Israel's security fence may be a technical success, but building a barrier along 2,000 miles of border is a different matter. Not long after our trip to Israel, the U.S. Department of Homeland Security announced approval of Project 28, a high-tech network of towers and sensors in Arizona that forms the prototype of a "virtual fence" that could eventually span the U.S-Mexican border.
With U.S. politicians clamoring to seal the border with Mexico, it's tempting for them to look at Israel's high-tech fence as a model for border security. Not surprisingly, Israeli firms that specialize in surveillance technology and security barriers are racing to enter the U.S. homeland-security market. A U.S. subsidiary of Israeli defense firm Elbit Systems is a member of the Boeing-led team that won the U.S. border contract in September 2006. Magal Security Systems, the Israeli company that builds the Perimeter Intrusion Detection Systems along Israel's borders, opened an office near Washington in late 2006 to focus on the U.S. homeland-security market.
But the history of walls is rife with mixed results: The Great Wall of China ultimately failed to stop foreign invaders; former Secretary of Defense Robert McNamara's electronic barrier in Vietnam could not halt Viet Cong infiltration; and the Berlin Wall lasted only 28 years. The United States' border experiment, as the newest entrant, has been plagued by equipment and software glitches. Thus far, the Department of Homeland Security's "virtual fence" spans just 28 miles.

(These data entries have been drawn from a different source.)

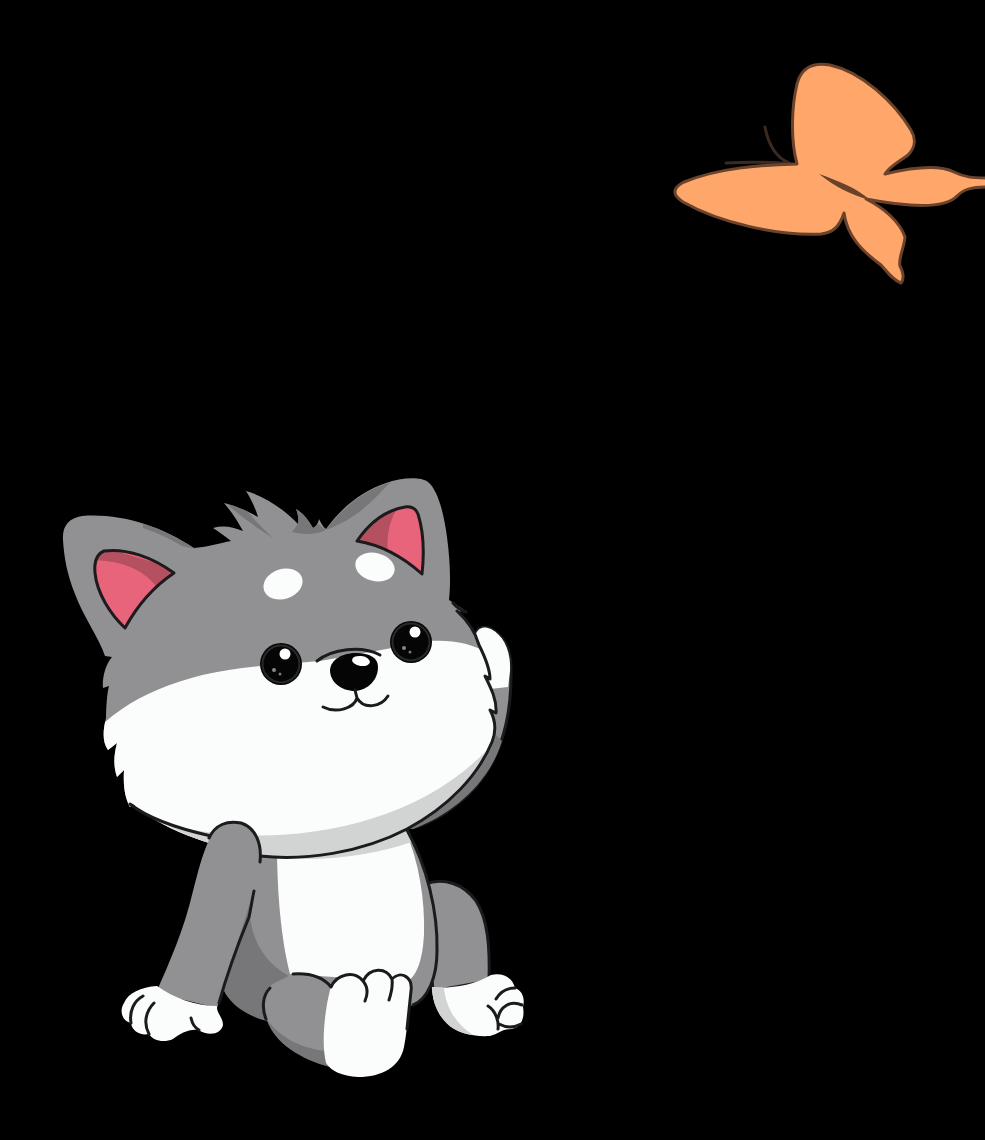
<!DOCTYPE html>
<html lang="en">
<head>
<meta charset="utf-8">
<title>Puppy and butterfly</title>
<style>
:root{--night:#000;--fur:#919193;--fur-shade:#77777a;--white:#fbfcfc;--white-shade:#d2d3d3;--ink:#1b1b1d;--ear:#e8647a;--ear-shade:#b4505f;--wing:#ffa76b;--wing-edge:#6b432c}
html,body{margin:0;background:var(--night);overflow:hidden}
svg{display:block;width:985px;height:1140px}
.fur{fill:var(--fur)}
.fur-shade{fill:var(--fur-shade)}
.white{fill:var(--white)}
.white-shade{fill:var(--white-shade)}
.line{fill:none;stroke:var(--ink);stroke-width:3;stroke-linecap:round;stroke-linejoin:round}
.edge{stroke:var(--ink);stroke-width:3;stroke-linejoin:round}
.wing{fill:var(--wing);stroke:var(--wing-edge);stroke-width:3;stroke-linejoin:round}
.feeler{fill:none;stroke:#3a2a22;stroke-width:3;stroke-linecap:round}
</style>
</head>
<body>
<svg viewBox="0 0 985 1140" role="img" aria-label="A grey and white puppy sits looking up at an orange butterfly">
<defs>
<clipPath id="head-clip"><path id="head-shape" d="M63 540C62 526 69 518 82 516C119 513 159 525 194 548C206 547 217 544 231 541C225 536 219 532 213 528C223 525 233 527 243 531C237 520 231 511 224 503C236 506 248 511 258 517C255 507 251 499 246 491C264 496 284 509 298 524C299 519 298 514 296 509C304 514 309 521 313 528C317 526 318 523 319 519C321 523 323 527 326 529C341 508 362 491 386 483C400 478 420 476 428 482C438 490 444 514 447 537C450 559 451 582 449 600C455 604 461 607 466 612L457 611C467 619 474 629 478 640C484 654 489 667 490 679L485 676C491 688 497 700 496 713L490 710C496 721 496 732 492 742C478 776 448 807 407 829C361 853 304 861 260 856C211 846 160 829 133 804L130 807C125 798 123 786 124 770L117 777C113 766 114 754 117 743L108 750C102 742 103 730 106 718C106 708 107 693 109 686L103 688C102 679 105 665 112 657L105 656C99 638 83 616 75 594C67 574 64 557 63 540Z"/></clipPath>
<clipPath id="ear-left-clip"><path id="ear-left" d="M95 573C94 562 97 554 104 551C126 548 152 557 174 573C153 587 137 606 125 628C110 614 97 593 95 573Z"/></clipPath>
<clipPath id="ear-right-clip"><path id="ear-right" d="M357 541C370 522 387 510 405 507C412 506 416 509 418 514C424 533 424 556 422 574C403 557 382 545 357 541Z"/></clipPath>
<g id="eye"><circle r="21" fill="#050505"/><circle r="18.5" fill="none" stroke="#29292b" stroke-width="2"/><circle cx="4" cy="-10" r="5.5" fill="#fff"/><circle cx="-7" cy="6" r="2" fill="#88888c"/><circle cx="-1" cy="10" r="1.5" fill="#77777a"/></g>
</defs>

<rect id="background" width="985" height="1140" fill="var(--night)"/>

<g id="butterfly">
<path class="feeler" d="M726 163Q760 161 793 164M765 127C768 143 775 157 789 163"/>
<path class="wing" d="M797 164C790 138 792 105 797 84C801 68 813 62 830 65C862 72 894 102 911 130C917 140 914 149 908 155C899 162 890 166 885 174C910 168 938 164 954 172C964 177 972 178 988 178V187C972 187 964 189 957 196C945 209 908 207 866 199C884 208 900 222 905 237C904 249 898 258 900 266C903 272 905 278 901 283C893 280 888 273 881 265C862 251 847 236 844 213C840 225 834 233 821 234C778 236 720 223 683 202C672 195 672 188 684 182C718 168 760 165 797 164Z"/>
<path d="M819 174C836 180 857 188 870 200C851 195 834 186 819 174Z" fill="#684229"/>
</g>

<g id="puppy">
<g id="raised-arm">
<path class="fur edge" d="M476 634C477 627 485 626 491 629C504 636 511 649 511 668C512 718 500 758 477 785C459 806 435 822 412 828L390 820L470 730Z"/>
<path class="fur-shade" d="M496 735C484 774 448 811 407 828L413 829C451 815 489 784 502 741Z"/>
<path class="white" d="M476 634C478 627 485 626 491 629C504 636 511 651 510 671L508 687L490 689Z"/>
</g>

<g id="far-leg">
<path class="fur edge" d="M425 884C444 877 464 884 476 901C488 919 490 948 489 981L433 991Z"/>
<path class="white" d="M432 987C447 989 473 986 491 975C504 972 513 979 515 988C523 991 525 999 523 1007C525 1018 521 1028 511 1029C499 1030 499 1034 490 1036C473 1037 456 1033 446 1022C437 1013 432 1000 432 987Z"/>
<path class="white-shade" d="M432 987C433 1013 448 1033 473 1035C456 1024 446 1008 444 988Z"/>
<path class="line" d="M515 988C505 988 499 994 496 999M522 1005C510 1000 500 1007 498 1018M488 1006C496 1011 499 1022 498 1029M499 1024Q510 1030 521 1024"/>
</g>

<g id="body">
<path class="fur" d="M255 845L405 824C426 861 438 910 438 951C437 979 428 1000 411 1006L270 1020C242 1014 225 999 222 984L252 892Z"/>
<path class="fur-shade" d="M251 893C246 925 256 958 289 976C274 983 266 995 267 1021C243 1015 225 1000 222 984Z"/>
<path class="white" d="M277 846L405 830C419 861 425 900 424 934C423 956 418 975 407 982L290 974C281 940 277 891 277 846Z"/>
<path class="white-shade" d="M277 853Q350 852 408 830L412 842Q350 863 277 858Z"/>
<path class="line" d="M407 830C427 866 438 912 437 951C437 977 428 999 413 1005"/>
</g>

<g id="near-leg">
<path class="fur" d="M267 989C279 976 310 968 335 983L345 1069C314 1064 275 1045 267 1020C264 1009 264 999 267 989Z"/>
<path class="fur-shade" d="M267 1020C283 1040 302 1048 326 1051L330 1067C302 1060 274 1043 267 1020Z"/>
<path class="white" d="M330 990C334 975 353 970 364 981C370 967 386 967 392 979C401 970 413 977 411 991C408 1010 408 1026 404 1047C400 1067 382 1077 358 1077C342 1076 331 1071 326 1063C321 1042 325 1010 330 990Z"/>
<path class="line" d="M293 974C309 973 323 977 331 987C337 974 354 970 363 981C370 967 386 967 392 979C401 970 413 977 411 991L407 1029M363 981C368 987 368 994 365 1001M392 979C393 987 391 994 389 1000M270 988C262 996 262 1009 266 1019"/>
</g>

<g id="head">
<use href="#head-shape" class="fur"/>
<g clip-path="url(#head-clip)">
<path class="fur-shade" d="M143 523Q172 530 196 549L182 546Q164 535 143 528ZM326 530C344 506 365 490 391 482C373 499 362 516 326 530ZM222 500Q244 520 273 538Q256 522 248 512ZM298 524L296 507L326 530Q311 537 292 532Z"/>
<path class="white" d="M92 735C126 697 184 672 262 666L320 661L392 648C428 638 461 637 490 654L515 740L410 860L210 870L80 800Z"/>
<path class="white-shade" d="M160 822C252 850 401 838 485 752L500 740L420 850L260 872Z"/>
</g>
<path class="line" d="M453 603Q458 609 466 612M457 611C469 622 476 634 479 645C485 657 490 669 490 679L485 676C491 688 497 700 496 713L490 710C496 721 496 732 492 742C478 776 448 807 407 829C361 853 304 861 260 856M130 804C150 820 180 829 211 836"/>
</g>

<g id="ears">
<g clip-path="url(#ear-left-clip)"><use href="#ear-left" fill="var(--ear)"/><path d="M95 545L180 570L158 589Q140 562 95 560Z" fill="var(--ear-shade)"/></g>
<use href="#ear-left" class="line"/>
<g clip-path="url(#ear-right-clip)"><use href="#ear-right" fill="var(--ear)"/><path d="M350 545L376 514L398 507Q385 527 388 553Z" fill="var(--ear-shade)"/></g>
<use href="#ear-right" class="line"/>
</g>

<g id="face">
<ellipse class="white" cx="283" cy="584" rx="20" ry="15" transform="rotate(-18 283 584)"/>
<ellipse class="white" cx="375" cy="567" rx="20" ry="14" transform="rotate(14 375 567)"/>
<use href="#eye" x="281" y="664"/>
<use href="#eye" x="411" y="642"/>
<path class="line" d="M317 661C332 649 361 645 380 655"/>
<path d="M330 670C331 659 343 653 356 653C370 653 378 658 378 667C378 680 368 690 355 691C341 691 330 682 330 670Z" fill="#050505"/>
<ellipse cx="361" cy="661" rx="9" ry="5" fill="#fff" transform="rotate(8 361 661)"/>
<path class="line" d="M355 690L357 698C354 708 337 714 323 707M357 698C364 710 381 707 388 696"/>
</g>

<g id="front-arm">
<path class="fur" d="M209 840C214 826 226 821 240 823C256 827 262 843 260 862C259 874 256 884 253 893L217 1008L156 993C169 963 184 930 193 891C198 872 202 855 209 840Z"/>
<path class="line" d="M209 838C215 825 227 820 241 823C256 828 262 844 260 862M254 891C252 900 251 908 249 917C238 944 227 974 219 1003"/>
<path class="white" d="M157 986C174 998 195 1006 217 1006C216 1013 223 1017 223 1025C221 1035 208 1036 198 1030C188 1029 180 1034 173 1039C164 1043 153 1041 149 1034C140 1036 132 1031 131 1023C122 1021 119 1011 124 1003C128 993 141 987 157 986Z"/>
<path class="line" d="M131 1023C129 1011 134 1001 143 996M149 1034C143 1023 146 1011 154 1003M191 1018Q193 1027 199 1030"/>
</g>
</g>
</svg>
</body>
</html>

So, do walls work? We asked this question to Asa Gil-Ad, chief superintendent of Israel's National Police. He reminded us that the year's reprieve against suicide bombs had coincided with a rise in a new sort of terror attack: Qassam rockets launched from Gaza. "They don't need to come here, to send their people-missiles," he told us. "They have these missiles that they fire, so they can terrorize an entire region."